On the painting front, I'm also painting a donated chair for a fundraiser for Habitat for Humanity. 25 chairs were available to interested artists and I took up the task. Here I've gessoed the chair and next week I'll start the process of changing its look. I'm still thinking of how to approach it. I'll keep you in the loop.

The weather here has been incredibly hot and we've enjoyed dining outside with our new drop-leaf table. It can be moved from the guest room/art room/dining room to the outside deck when needed. We had a fabulous dinner of salads and skewered chicken with our neighbours here a couple of days ago. Last night we dined outside with friends in their lovely garden.I'm sure enjoying this warm spell.

Today was strange though because we woke up to a very hazy red sky, as a result of forest fires in our province. I don't ever recall this before. It's quite eerie and I hope that they'll be able to get these wildfires under control. We headed down to Chinatown for coffee with our friends Liz and Ritchie. It was kind of nice to be able to sit outside without being blasted by the sun--but it felt weird. Below is Harry a photo of Harry and Ritchie looking pleased with themselves.

After that we took in Victoria's Pride Parade for the first time in years.  It's fun to see all the outrageous clothes people wear.... But it's also wonderful and heart-warming to see people of all shapes sizes and orientations standing together to be who they are. It actually brings tears to my eyes.

As well as the usual groups and individuals there were participants from local businesses, the RCMP, the City of Victoria, and three political parties: NDP, Liberal and the Green Party (below). Not a single Conservative member showed their face though. No surprise!

Later on we went out to lunch with our son Jamie and his girlfriend Stacie this afternoon at Spinnakers, a lovely spot on the harbour. Tomorrow Jamie turns 27.  How can that be?  I'm just a little past 27 myself, right?

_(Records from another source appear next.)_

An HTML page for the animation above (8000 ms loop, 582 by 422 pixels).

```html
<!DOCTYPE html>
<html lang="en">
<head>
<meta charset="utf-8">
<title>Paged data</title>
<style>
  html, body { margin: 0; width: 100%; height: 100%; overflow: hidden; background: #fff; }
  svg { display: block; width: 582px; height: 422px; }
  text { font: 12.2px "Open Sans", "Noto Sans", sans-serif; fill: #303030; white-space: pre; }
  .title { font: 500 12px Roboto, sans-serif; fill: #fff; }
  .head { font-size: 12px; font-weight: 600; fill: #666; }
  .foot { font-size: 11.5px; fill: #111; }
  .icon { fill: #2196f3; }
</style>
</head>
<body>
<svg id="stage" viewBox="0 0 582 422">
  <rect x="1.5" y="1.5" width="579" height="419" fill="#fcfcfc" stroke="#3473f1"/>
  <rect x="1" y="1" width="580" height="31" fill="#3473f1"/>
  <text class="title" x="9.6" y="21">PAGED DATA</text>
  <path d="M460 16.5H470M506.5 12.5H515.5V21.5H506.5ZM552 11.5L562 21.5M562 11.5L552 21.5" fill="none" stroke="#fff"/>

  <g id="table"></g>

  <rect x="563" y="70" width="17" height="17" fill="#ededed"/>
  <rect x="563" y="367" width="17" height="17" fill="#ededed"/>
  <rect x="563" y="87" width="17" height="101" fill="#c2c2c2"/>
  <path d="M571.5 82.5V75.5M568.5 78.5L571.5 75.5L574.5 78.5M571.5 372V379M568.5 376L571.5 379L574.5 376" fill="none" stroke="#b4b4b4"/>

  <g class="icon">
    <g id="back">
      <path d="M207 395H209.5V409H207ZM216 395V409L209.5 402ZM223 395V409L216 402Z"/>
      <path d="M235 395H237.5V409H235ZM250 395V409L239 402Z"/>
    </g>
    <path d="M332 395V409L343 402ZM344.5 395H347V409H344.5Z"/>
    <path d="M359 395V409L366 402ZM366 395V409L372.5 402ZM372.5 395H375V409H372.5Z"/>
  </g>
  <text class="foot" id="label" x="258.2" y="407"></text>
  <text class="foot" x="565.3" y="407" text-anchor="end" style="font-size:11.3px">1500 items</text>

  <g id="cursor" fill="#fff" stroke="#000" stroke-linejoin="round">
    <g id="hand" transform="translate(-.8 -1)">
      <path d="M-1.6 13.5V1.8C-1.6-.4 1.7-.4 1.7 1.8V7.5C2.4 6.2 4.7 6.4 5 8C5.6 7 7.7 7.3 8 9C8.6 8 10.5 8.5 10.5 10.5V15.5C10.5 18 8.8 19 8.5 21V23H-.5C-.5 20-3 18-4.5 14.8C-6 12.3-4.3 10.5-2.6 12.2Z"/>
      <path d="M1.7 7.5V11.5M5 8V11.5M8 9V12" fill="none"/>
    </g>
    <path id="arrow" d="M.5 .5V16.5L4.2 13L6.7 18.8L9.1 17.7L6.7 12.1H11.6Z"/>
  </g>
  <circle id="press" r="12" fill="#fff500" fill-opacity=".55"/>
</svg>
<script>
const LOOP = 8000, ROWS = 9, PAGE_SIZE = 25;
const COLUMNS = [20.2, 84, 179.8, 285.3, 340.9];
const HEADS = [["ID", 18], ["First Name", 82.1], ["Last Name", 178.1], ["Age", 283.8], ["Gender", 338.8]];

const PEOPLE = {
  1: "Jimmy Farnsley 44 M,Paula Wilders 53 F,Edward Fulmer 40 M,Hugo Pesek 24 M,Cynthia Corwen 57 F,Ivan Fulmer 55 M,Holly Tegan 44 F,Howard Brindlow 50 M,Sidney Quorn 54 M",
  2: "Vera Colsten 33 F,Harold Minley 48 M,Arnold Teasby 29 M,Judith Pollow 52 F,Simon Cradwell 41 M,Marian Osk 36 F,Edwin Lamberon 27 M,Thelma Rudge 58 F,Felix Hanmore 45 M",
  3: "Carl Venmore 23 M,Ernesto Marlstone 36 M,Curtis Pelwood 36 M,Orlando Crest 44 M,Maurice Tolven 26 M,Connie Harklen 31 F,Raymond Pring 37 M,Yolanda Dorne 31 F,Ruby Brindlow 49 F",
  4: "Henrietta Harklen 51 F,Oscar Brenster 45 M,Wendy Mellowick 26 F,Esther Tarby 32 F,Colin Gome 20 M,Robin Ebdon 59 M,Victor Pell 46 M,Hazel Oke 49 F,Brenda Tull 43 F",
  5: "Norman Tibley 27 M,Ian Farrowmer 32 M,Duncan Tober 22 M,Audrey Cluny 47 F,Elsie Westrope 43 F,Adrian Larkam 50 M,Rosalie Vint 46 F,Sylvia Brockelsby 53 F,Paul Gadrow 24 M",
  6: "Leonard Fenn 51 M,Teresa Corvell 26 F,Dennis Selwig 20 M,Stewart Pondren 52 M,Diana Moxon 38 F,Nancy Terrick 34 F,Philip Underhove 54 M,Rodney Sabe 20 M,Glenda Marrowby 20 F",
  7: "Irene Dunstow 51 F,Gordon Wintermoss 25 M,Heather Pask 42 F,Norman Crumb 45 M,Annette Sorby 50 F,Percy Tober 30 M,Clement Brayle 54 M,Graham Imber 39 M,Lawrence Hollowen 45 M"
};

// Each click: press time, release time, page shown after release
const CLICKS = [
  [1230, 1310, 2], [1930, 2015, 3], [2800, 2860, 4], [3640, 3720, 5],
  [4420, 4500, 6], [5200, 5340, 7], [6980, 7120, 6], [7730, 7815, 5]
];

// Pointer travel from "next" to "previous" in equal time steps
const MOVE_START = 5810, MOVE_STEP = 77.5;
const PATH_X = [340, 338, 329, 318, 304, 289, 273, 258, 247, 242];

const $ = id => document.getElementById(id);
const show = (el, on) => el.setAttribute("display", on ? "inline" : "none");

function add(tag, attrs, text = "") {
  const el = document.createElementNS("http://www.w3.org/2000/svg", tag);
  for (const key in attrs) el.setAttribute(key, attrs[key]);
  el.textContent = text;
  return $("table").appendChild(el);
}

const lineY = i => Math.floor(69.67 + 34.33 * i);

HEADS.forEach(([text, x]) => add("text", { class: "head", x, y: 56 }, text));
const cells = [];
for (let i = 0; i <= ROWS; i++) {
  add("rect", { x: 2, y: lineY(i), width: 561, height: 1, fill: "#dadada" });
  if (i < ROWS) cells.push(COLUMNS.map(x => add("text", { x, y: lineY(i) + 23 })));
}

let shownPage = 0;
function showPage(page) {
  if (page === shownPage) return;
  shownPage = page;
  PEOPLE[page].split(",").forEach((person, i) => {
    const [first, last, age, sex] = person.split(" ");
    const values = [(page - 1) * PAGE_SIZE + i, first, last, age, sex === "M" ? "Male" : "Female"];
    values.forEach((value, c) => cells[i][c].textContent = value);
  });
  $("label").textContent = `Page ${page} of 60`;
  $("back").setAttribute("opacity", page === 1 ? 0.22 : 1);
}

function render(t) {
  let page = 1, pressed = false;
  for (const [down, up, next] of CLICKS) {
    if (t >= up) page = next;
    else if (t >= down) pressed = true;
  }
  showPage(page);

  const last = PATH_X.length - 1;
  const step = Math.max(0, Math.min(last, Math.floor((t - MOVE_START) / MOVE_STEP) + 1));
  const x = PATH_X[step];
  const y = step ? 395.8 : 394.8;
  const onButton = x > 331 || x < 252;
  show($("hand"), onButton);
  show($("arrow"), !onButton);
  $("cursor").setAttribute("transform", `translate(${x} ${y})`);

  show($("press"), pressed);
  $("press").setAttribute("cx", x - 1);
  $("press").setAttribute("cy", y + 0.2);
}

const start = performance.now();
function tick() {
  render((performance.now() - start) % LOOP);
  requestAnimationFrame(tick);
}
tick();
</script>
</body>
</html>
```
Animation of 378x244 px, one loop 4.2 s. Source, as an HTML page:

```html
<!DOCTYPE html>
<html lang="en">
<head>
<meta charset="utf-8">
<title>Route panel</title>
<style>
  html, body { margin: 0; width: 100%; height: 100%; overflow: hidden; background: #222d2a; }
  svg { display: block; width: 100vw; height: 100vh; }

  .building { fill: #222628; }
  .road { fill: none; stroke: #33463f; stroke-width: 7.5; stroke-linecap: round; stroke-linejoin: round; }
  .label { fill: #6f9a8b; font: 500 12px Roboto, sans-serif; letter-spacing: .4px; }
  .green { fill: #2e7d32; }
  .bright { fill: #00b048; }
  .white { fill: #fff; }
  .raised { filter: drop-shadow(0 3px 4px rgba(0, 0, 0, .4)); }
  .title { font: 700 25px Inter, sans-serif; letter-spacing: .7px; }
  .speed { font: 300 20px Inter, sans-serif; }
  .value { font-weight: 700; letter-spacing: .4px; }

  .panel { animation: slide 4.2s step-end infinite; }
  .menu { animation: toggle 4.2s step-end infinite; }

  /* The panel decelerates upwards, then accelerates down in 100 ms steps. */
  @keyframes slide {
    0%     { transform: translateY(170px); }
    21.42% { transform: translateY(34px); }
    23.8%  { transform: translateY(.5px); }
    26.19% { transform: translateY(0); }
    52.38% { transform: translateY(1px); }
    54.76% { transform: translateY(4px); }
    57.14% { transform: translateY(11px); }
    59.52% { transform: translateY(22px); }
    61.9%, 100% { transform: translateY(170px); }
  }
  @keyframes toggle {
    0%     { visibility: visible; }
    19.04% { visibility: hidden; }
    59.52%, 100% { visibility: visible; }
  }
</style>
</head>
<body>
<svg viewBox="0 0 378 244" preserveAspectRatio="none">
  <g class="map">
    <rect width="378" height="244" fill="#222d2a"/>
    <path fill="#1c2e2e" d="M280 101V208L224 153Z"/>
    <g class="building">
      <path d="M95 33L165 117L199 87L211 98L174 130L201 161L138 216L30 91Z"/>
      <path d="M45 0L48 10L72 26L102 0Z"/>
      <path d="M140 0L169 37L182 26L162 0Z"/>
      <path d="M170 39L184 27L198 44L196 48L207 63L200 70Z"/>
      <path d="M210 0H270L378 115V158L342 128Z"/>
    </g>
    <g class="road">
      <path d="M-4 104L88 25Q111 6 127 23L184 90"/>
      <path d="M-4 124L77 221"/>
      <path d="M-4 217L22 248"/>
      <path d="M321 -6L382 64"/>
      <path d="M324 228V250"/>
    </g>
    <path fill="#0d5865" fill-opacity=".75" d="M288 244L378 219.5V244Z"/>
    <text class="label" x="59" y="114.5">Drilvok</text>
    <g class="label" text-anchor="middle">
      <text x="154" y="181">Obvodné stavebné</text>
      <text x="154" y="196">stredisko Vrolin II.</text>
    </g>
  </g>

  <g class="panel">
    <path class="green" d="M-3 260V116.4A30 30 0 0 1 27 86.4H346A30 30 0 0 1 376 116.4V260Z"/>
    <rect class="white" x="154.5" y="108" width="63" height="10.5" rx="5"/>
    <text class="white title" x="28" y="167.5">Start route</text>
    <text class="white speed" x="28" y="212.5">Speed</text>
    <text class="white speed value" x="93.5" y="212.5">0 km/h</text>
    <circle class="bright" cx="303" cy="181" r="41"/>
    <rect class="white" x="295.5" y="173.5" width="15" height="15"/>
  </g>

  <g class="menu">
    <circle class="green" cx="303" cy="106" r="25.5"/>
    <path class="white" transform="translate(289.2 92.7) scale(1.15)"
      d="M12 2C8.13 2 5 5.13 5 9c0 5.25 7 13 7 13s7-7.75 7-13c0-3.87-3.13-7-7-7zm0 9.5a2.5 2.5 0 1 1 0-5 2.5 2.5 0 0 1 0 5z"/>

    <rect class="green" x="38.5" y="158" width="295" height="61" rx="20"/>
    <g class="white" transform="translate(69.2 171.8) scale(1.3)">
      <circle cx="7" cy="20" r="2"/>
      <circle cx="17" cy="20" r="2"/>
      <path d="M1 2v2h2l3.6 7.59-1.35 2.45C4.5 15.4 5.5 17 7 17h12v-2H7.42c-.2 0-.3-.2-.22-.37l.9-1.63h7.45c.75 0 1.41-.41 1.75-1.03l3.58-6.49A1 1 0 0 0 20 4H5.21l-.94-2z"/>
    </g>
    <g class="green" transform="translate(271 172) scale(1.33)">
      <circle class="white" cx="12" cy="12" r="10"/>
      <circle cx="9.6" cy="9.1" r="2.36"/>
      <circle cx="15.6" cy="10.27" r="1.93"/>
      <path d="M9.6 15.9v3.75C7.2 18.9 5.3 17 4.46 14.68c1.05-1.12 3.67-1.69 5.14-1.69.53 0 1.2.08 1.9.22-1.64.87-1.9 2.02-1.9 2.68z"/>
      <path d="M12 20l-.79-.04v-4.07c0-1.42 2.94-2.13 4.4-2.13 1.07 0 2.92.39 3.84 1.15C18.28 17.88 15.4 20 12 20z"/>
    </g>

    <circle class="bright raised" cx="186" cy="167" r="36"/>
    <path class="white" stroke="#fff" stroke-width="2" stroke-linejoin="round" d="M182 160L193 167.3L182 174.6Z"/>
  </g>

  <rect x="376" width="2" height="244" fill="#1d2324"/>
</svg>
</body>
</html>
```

Wednesday, July 1, 2015

Heat wave in Victoria

May was the driest month on record, and so was June. We've also been breaking heat records here. Usually if we get hot weather it lasts three or four days and then it cools off and rains. But not this year.

The tomato plants are growing like crazy and I'm watering some pots twice a day. Berries are ripening three and four weeks ahead of time.  It feels more like California than B.C.

It's alarming given the global context--but so far we're liking it. We've been eating out on the porch almost every day and we've been able to invite people over knowing that it won't be cold or rainy.

But the heat is starting to get to us. Sleeping is difficult even with a fan going.  Air conditioners aren't really something we've had much need for up to now.

 We've been getting out in the country and going to the lake and the beach.

It's been a little hot for Geordie but we've managed to get him out to the lake for a swim a few times. We walk him in the morning and the evening when it's cooler and the rest of the time he hangs out beside the fan.

We spend time in the back yard, sitting in the sun early in the day and finding shade later on. When it gets really hot we stick our feet in the fountain.

Across the street the six families in the apartment don't fare so well. Their only outdoor space is this little front porch and that's where the kids (and adults) congregate. Either there or in the park when it's not occupied by homeless people.

To cool off today and celebrate Canada Day we enjoyed icy gin and tonics made by Sue. The forecast is for yet more heat and we're trying everything we can to say cool.

I'll leave you with a photo taken last night from the top of a friend's high rise apartment where we went for dinner.  This is a sunset view of Victoria's Parliament Buildings all lighted up.